Clear and targeted support measures for scaling up CDR should be introduced. The current measures outlined for iCDR are a good first step, but they are not enough. Deployment incentives are essential in the scaling up of iCDR, bridging the gap between R&D funding and a potential integration into EU compliance markets.
To address these points, the European Commission should produce a strategy solely dedicated to CDR.
First CCUS Forum in Brussels
Commission adoption of sustainable carbon cycles communication
Second CCUS Forum in Oslo
Commission adoption of the CRCF proposal
Commission adoption of the NZIA proposal
Third CCUS Forum in Aalborg
Commission adoption of the ICMS and 2040 climate target communications
Communication from the European Commission to the European Parliament, the Council, the European Economic and Social Committee and the Committee of the Regions towards an Ambitious Industrial Carbon Management for the EU
In a Nutshell

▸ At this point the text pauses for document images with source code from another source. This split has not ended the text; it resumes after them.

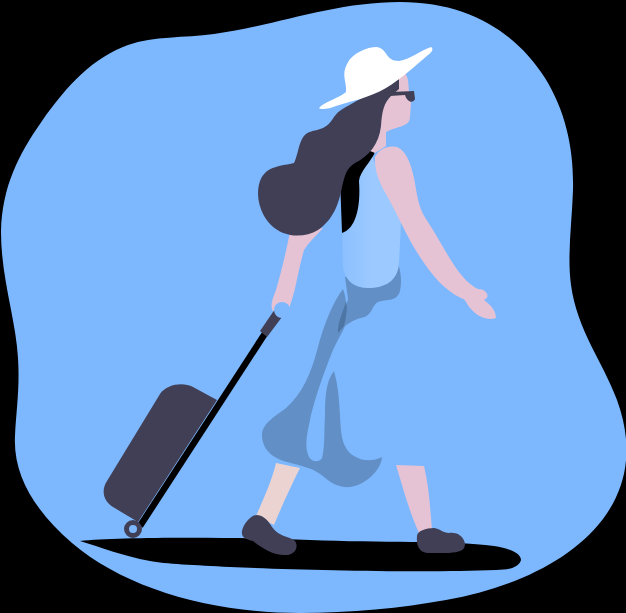
<!DOCTYPE html>
<html lang="en">
<head>
<meta charset="utf-8">
<title>Traveller with suitcase</title>
<style>
:root {
  --black: #000000;
  --sky: #7db8ff;
  --ink: #403f56;
  --skin: #e5c3d5;
  --skin-back: #ead3d0;
  --shade: #6290c6;
  --shade-deep: #4e76a5;
  --top-light: #9cc9ff;
  --top-mid: #8bc0ff;
  --white: #ffffff;
}
html, body { margin: 0; background: var(--black); overflow: hidden; }
.illustration { display: block; width: 626px; height: 613px; }
.black { fill: var(--black); }
.sky { fill: var(--sky); }
.ink { fill: var(--ink); }
.skin { fill: var(--skin); }
.skin-back { fill: var(--skin-back); }
.shade { fill: var(--shade); }
.shade-deep { fill: var(--shade-deep); }
.white { fill: var(--white); }
.handle { stroke: var(--black); stroke-width: 6.5; }
.wheel { fill: var(--sky); stroke: var(--ink); stroke-width: 5; }
.top-start { stop-color: var(--top-mid); }
.top-end { stop-color: var(--top-light); }
</style>
</head>
<body>
<svg class="illustration" viewBox="0 0 626 613" role="img" aria-label="Woman in a white sun hat walking and pulling a suitcase">
  <defs>
    <linearGradient id="top-fill" x1="0" y1="0" x2="1" y2="0">
      <stop class="top-start" offset="0"/>
      <stop class="top-end" offset="0.5"/>
    </linearGradient>
  </defs>

  <rect class="black" width="626" height="613"/>
  <path id="backdrop" class="sky" d="M400 2C470 2 517 34 545 78C566 112 574 150 573 190C572 222 567 255 571 285C577 330 603 362 617 400C633 444 629 484 603 519C570 562 512 588 446 600C402 608 350 613 300 613C212 613 126 589 72 543C34 510 13 475 15 436C16 412 20 388 18 358C16 320 1 278 1 232C2 186 19 154 42 121C67 85 94 57 128 45C154 36 184 38 214 34C278 25 334 2 400 2Z"/>
  <path id="ground" class="black" d="M80 541C120 537 230 537 310 540C380 543 450 540 494 546C512 549 521 554 521 560C519 567 510 570 496 570C420 573 300 570 230 567C195 565 165 564 150 561C122 556 101 547 80 541Z"/>

  <g id="back-arm">
    <path class="skin" d="M290 232C286 252 281 273 276 290C272 300 270 306 273 311L289 308C292 300 294 293 296 284C299 270 301 261 304 250C309 242 316 236 323 228Z"/>
  </g>

  <g id="suitcase">
    <path class="ink" d="M160 394C167 384 183 382 193 387L217 400L138 522L113 507C103 501 101 490 107 481Z"/>
    <line class="handle" x1="140" y1="526" x2="266" y2="332"/>
    <path class="ink" d="M260 331L273 312Q276 308 280 311L282 317L267 337Z"/>
    <circle class="sky" cx="282" cy="310" r="8"/>
    <circle class="wheel" cx="133" cy="529" r="6.5"/>
  </g>

  <g id="legs">
    <path class="skin-back" d="M276 463C272 480 264 498 256 516L274 525C281 508 290 488 300 468Z"/>
    <path class="skin" d="M396 465C403 488 409 511 419 533L432 530C430 507 429 486 424 466Z"/>
    <path class="ink" d="M242 531C244 523 251 515 257 515C265 516 269 522 272 527C279 537 289 536 295 541C299 547 295 554 287 555C274 556 263 549 253 541C246 539 241 538 242 531Z"/>
    <path class="ink" d="M417 536C417 531 426 528 434 528C441 529 443 533 449 533C458 532 464 537 465 544C465 551 459 552 449 553L427 553C419 552 416 545 417 536Z"/>
  </g>

  <g id="skirt">
    <path class="shade" d="M343 289C333 302 324 324 318 347C311 374 302 394 286 408C274 417 262 424 262 435C262 449 272 458 287 462C302 466 314 468 324 477C332 484 341 488 350 487C365 485 381 471 382 457C372 462 362 461 354 456C341 448 341 432 340 415C339 398 338 385 334 371C326 381 325 397 325 415C324 431 325 447 322 458C319 463 312 462 309 457C304 447 307 434 310 420C315 397 326 367 333 350C337 341 341 335 345 326C347 312 347 299 343 289Z"/>
    <path class="shade" d="M345 277L348 299C345 312 340 322 338 333C346 324 353 320 361 318C373 316 371 306 378 302C387 299 397 302 400 291C402 282 401 272 398 263Z"/>
    <path class="shade-deep" d="M346 301C343 313 337 323 338 333L344 326C346 317 348 309 346 301Z"/>
  </g>

  <path id="top" fill="url(#top-fill)" d="M370 150C364 165 358 173 359 186C360 205 354 224 342 233L343 268C346 282 355 288 368 288C385 288 398 281 399 263L401 222L381 180Z"/>
  <path id="top-back" class="black" d="M340 178L342 233C355 229 361 209 359 181C360 171 371 162 375 152L366 147Z"/>

  <path id="front-arm" class="skin" d="M375 157C379 149 388 145 397 147C407 151 411 165 414 178C417 194 418 207 426 219C437 235 445 252 456 268C464 279 470 285 478 289C484 289 489 293 487 298L484 300C491 305 496 311 496 318C488 321 478 317 471 309C466 304 467 300 461 298C444 290 431 274 420 257C410 242 402 225 394 209C386 192 374 179 375 157Z"/>

  <g id="head">
    <path class="skin" d="M384 88C376 112 372 136 370 151L375 153L386 146L386 132C397 126 410 127 410 117L411 103L409 92C408 83 409 77 404 72L391 82Z"/>
    <path class="ink" d="M399 79L390 83C370 94 352 103 341 110C332 116 333 123 323 128C313 132 307 130 302 139C298 147 298 154 294 163C283 166 266 165 260 181C255 195 260 214 271 225C283 237 303 239 318 230C334 219 339 203 342 187C345 174 347 168 355 163C369 156 379 144 381 126C382 111 384 103 391 96L399 89Z"/>
    <path class="ink" d="M390 92L414 91L415 99C413 104 407 102 405 95L390 96Z"/>
    <path class="white" d="M319 108C325 101 340 98 346 92C347 82 341 75 347 64C352 53 367 47 377 47C388 49 385 61 399 61C411 59 421 50 431 47C434 49 432 52 428 55C415 66 401 79 386 88C369 98 351 101 336 106C329 109 321 110 319 108Z"/>
  </g>
</svg>
</body>
</html>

As part of the European Green Deal, the EU has set out legally binding climate objectives to (1) cut domestic net greenhouse gas (GHG) emissions by at least 55% compared to 1990 levels by 2030 and to (2) reach climate neutrality by 2050. The European Climate Law provides the legal framework to support these objectives. The law also requires the European Commission to propose a 2040 climate target for the EU in the first half of 2024, accompanied by an indicative EU GHG budget for the period 2030-2050.
The Commission is at the early stages of this process and has opened a public consultation to guide its assessment of a suitable 2040 climate target, inform the analysis of the sectoral transformations needed to meet this target, and provide input on the possible evolution of climate policy instruments beyond 2030. It will also lay out preferences between establishing separate or joint targets for emissions reductions and carbon removal – the two central components of net zero.

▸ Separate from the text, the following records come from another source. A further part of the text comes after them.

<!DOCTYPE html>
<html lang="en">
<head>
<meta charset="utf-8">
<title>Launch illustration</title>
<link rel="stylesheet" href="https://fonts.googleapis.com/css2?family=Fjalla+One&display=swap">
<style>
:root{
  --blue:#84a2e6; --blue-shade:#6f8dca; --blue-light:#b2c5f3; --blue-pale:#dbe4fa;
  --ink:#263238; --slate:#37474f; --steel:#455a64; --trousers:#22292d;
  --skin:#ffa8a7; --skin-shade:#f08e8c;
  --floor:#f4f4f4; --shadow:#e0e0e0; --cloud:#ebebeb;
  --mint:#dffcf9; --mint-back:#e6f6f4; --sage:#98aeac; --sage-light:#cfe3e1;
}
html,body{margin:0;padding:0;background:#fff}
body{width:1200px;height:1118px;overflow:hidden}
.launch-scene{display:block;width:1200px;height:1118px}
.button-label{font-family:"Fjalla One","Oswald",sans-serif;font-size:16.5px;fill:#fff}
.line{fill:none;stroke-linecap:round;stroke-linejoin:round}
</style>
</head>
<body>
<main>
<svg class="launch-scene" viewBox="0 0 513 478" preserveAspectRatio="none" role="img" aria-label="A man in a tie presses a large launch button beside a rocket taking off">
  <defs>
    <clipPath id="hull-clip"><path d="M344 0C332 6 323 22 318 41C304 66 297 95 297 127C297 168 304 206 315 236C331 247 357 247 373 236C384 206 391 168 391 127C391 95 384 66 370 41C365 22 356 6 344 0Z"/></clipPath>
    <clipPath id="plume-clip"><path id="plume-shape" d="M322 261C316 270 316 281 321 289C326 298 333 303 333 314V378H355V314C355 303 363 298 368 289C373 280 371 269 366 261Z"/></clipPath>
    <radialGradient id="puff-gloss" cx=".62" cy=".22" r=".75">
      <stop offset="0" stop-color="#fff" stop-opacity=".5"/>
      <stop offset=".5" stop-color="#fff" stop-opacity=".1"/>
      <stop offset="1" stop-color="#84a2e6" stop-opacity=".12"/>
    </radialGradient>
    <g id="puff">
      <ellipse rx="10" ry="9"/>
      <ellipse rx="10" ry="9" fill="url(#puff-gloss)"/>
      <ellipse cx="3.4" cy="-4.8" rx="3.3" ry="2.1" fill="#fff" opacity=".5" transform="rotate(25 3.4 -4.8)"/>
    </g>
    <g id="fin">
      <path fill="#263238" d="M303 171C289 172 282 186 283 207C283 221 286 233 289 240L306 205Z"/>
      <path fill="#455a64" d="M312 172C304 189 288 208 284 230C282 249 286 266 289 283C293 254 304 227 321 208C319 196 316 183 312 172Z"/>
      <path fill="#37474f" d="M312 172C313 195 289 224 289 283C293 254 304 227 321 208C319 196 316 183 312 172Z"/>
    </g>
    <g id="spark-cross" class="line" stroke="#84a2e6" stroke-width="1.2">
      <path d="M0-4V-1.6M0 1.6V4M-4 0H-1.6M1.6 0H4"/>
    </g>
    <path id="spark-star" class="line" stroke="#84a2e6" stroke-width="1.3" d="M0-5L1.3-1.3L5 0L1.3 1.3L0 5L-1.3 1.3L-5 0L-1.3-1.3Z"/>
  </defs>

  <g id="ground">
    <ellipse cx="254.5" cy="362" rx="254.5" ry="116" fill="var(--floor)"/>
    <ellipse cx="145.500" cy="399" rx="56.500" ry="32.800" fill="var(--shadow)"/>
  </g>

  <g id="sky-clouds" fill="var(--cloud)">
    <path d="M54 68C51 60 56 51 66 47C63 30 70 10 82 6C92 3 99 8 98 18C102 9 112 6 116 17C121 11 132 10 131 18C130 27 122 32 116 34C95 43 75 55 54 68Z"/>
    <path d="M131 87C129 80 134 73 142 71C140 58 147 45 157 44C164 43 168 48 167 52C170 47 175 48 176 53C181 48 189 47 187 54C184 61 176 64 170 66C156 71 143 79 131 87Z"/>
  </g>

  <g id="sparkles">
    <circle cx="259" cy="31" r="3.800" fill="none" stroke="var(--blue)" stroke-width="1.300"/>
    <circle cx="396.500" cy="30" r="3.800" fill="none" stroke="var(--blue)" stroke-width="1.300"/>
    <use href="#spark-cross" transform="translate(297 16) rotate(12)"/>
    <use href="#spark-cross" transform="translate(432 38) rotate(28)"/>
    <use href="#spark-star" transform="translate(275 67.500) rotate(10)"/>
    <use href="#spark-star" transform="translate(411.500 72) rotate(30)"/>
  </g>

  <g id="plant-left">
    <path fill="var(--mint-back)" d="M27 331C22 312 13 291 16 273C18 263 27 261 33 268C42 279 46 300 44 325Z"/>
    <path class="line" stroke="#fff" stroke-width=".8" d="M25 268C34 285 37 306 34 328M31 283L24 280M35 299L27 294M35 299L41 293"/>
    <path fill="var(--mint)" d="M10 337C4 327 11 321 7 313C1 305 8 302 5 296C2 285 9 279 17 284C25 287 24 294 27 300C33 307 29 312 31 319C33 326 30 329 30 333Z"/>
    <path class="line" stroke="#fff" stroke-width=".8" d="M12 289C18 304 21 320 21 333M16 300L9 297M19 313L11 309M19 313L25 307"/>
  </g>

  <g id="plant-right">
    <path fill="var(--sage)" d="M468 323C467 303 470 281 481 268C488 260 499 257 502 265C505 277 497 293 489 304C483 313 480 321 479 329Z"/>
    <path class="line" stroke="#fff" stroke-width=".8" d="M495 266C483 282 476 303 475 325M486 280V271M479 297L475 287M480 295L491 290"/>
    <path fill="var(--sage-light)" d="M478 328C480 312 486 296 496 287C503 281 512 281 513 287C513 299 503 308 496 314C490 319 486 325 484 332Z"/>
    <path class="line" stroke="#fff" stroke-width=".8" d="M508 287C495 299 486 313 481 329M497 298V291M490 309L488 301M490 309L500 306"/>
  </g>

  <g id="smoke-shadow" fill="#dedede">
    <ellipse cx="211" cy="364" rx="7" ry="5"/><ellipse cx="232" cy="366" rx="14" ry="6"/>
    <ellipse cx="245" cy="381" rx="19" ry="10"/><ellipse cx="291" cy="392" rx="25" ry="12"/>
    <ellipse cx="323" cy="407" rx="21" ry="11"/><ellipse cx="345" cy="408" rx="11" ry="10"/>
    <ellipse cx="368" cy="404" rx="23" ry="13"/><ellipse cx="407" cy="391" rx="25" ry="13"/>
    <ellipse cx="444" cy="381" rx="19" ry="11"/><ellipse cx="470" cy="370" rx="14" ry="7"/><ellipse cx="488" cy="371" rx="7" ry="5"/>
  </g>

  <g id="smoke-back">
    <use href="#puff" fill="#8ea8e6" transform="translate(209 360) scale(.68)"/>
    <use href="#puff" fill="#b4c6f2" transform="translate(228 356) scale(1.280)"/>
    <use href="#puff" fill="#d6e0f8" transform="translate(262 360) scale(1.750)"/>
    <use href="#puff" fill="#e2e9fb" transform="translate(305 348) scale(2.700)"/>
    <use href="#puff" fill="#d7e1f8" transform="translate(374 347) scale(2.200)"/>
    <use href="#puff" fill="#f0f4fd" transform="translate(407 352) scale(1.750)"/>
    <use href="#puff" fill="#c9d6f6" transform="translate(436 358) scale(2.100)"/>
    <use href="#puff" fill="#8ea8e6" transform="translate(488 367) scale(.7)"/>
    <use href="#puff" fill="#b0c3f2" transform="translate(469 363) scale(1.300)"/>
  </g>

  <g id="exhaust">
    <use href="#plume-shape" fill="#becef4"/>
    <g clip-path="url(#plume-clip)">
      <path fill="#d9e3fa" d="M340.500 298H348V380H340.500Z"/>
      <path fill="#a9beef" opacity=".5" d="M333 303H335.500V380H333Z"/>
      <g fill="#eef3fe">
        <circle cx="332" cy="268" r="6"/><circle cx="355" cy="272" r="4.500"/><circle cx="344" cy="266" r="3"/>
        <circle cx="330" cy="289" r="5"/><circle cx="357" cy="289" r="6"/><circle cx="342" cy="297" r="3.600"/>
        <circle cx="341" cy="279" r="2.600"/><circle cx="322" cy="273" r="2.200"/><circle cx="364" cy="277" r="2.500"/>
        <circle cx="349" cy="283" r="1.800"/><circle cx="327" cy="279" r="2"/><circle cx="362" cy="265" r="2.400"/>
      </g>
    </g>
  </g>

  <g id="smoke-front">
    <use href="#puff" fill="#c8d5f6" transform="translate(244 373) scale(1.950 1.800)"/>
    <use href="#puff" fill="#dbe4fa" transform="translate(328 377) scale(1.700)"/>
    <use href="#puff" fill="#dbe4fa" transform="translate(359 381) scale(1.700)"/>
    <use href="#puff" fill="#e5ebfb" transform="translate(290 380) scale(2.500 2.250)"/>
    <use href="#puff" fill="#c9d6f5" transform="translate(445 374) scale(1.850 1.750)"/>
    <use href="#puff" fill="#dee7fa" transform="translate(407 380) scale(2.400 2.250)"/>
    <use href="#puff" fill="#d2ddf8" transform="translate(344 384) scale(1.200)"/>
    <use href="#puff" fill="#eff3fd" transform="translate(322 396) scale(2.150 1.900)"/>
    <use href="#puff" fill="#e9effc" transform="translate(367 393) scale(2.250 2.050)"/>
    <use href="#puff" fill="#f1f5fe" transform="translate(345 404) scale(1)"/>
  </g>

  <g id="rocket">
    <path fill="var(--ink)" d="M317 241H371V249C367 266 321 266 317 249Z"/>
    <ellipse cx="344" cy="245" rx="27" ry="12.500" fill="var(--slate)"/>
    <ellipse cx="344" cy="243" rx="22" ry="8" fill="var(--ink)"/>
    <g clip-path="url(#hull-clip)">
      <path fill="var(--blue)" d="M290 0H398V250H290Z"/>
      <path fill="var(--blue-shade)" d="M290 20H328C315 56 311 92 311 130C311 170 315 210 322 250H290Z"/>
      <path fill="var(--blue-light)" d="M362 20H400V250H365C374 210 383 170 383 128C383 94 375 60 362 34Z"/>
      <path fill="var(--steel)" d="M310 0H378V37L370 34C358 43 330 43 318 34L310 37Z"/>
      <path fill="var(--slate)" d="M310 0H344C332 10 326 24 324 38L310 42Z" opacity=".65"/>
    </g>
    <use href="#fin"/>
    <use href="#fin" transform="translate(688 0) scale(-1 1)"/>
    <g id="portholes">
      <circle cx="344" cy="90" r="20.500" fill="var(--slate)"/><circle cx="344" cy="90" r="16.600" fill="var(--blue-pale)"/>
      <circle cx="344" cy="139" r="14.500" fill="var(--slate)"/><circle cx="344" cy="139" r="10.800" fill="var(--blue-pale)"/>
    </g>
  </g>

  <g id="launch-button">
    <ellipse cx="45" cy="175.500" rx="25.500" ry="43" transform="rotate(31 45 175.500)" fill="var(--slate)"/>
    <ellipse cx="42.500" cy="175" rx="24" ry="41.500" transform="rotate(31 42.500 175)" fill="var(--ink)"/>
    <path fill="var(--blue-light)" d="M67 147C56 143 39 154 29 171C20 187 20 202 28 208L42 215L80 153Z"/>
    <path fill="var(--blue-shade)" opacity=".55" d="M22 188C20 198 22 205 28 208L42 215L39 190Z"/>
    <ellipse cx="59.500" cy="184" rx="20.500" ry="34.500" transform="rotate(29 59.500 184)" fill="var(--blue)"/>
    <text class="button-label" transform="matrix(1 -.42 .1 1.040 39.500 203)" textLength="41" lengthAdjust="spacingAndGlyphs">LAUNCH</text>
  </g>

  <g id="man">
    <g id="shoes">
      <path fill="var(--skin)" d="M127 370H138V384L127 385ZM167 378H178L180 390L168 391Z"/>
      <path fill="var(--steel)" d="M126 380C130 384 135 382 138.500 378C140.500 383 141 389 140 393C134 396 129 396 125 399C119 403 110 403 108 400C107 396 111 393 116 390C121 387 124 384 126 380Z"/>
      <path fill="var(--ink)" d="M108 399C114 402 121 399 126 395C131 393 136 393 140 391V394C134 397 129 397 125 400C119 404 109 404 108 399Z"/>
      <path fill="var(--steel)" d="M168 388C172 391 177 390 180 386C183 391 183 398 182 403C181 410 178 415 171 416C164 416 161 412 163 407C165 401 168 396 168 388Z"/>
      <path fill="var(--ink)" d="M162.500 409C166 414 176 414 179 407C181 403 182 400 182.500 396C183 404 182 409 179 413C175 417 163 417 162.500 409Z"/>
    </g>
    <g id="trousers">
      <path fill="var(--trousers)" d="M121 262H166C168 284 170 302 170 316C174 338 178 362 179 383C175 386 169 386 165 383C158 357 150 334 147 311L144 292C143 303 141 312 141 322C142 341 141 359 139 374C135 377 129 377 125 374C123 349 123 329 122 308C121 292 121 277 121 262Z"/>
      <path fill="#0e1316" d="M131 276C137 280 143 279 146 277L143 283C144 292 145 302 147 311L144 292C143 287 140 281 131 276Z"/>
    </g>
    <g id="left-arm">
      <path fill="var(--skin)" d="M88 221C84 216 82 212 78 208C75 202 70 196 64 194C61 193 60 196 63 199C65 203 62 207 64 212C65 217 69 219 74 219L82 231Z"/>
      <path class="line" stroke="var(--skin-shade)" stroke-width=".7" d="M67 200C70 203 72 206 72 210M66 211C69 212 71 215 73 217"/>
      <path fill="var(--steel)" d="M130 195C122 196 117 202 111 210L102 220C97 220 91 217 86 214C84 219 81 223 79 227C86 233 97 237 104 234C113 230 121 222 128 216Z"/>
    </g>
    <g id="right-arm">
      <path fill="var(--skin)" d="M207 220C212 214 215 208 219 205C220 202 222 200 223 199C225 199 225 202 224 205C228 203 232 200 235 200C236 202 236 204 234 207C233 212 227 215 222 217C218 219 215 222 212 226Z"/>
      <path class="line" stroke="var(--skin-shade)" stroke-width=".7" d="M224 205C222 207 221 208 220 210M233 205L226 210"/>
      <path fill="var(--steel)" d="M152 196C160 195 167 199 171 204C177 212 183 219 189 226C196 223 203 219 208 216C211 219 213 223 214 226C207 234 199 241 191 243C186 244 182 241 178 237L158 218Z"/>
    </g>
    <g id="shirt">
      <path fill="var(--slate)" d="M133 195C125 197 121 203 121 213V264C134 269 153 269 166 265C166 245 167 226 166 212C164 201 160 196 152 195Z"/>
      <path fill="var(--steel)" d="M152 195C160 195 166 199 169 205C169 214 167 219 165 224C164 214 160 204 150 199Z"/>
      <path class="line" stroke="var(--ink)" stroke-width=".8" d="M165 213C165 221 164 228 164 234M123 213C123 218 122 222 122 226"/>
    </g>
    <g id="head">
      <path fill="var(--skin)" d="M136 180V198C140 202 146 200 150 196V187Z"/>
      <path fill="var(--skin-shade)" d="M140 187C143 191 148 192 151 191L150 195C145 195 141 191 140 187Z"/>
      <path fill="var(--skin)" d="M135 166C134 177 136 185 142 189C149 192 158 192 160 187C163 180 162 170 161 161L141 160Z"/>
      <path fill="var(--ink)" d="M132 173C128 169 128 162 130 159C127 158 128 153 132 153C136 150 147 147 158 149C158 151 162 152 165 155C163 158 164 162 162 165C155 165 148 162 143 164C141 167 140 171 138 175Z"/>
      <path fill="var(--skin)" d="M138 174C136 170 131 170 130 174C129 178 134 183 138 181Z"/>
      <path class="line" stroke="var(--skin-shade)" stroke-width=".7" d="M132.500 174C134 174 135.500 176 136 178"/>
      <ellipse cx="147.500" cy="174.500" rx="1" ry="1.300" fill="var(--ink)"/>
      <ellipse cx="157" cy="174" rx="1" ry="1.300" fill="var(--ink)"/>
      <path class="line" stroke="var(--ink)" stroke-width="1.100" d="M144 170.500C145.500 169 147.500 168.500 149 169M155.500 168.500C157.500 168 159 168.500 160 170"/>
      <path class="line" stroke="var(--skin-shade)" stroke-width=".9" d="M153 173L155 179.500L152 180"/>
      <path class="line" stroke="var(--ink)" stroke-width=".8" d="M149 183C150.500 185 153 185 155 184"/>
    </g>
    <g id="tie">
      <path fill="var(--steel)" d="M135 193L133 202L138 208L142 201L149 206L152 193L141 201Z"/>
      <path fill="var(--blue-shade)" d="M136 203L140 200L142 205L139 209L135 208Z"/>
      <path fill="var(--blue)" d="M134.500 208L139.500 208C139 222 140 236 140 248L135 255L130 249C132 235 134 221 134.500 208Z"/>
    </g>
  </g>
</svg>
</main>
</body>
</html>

Carbon Gap advocates for the EU to set an explicit 2040 net emission reduction target of 95% compared to 1990, in line with advice by the European Scientific Advisory Board on Climate Change. This target will be the key milestone that the Union commits to reaching on the path to climate neutrality by or before 2050.
- Call for evidence for an impact assessment on the new EU climate target for 2040
- Letter from academics and climate experts urging European legislators to adopt separate targets for carbon removals
- 2023 — the Year of Shaping EU’s 2040 Climate Target, by Eve Tamme
- Scientific advice for the determination of an EU-wide 2040 climate target and a greenhouse gas budget for 2030–2050
- Carbon removal: the key to getting the 2040 climate target right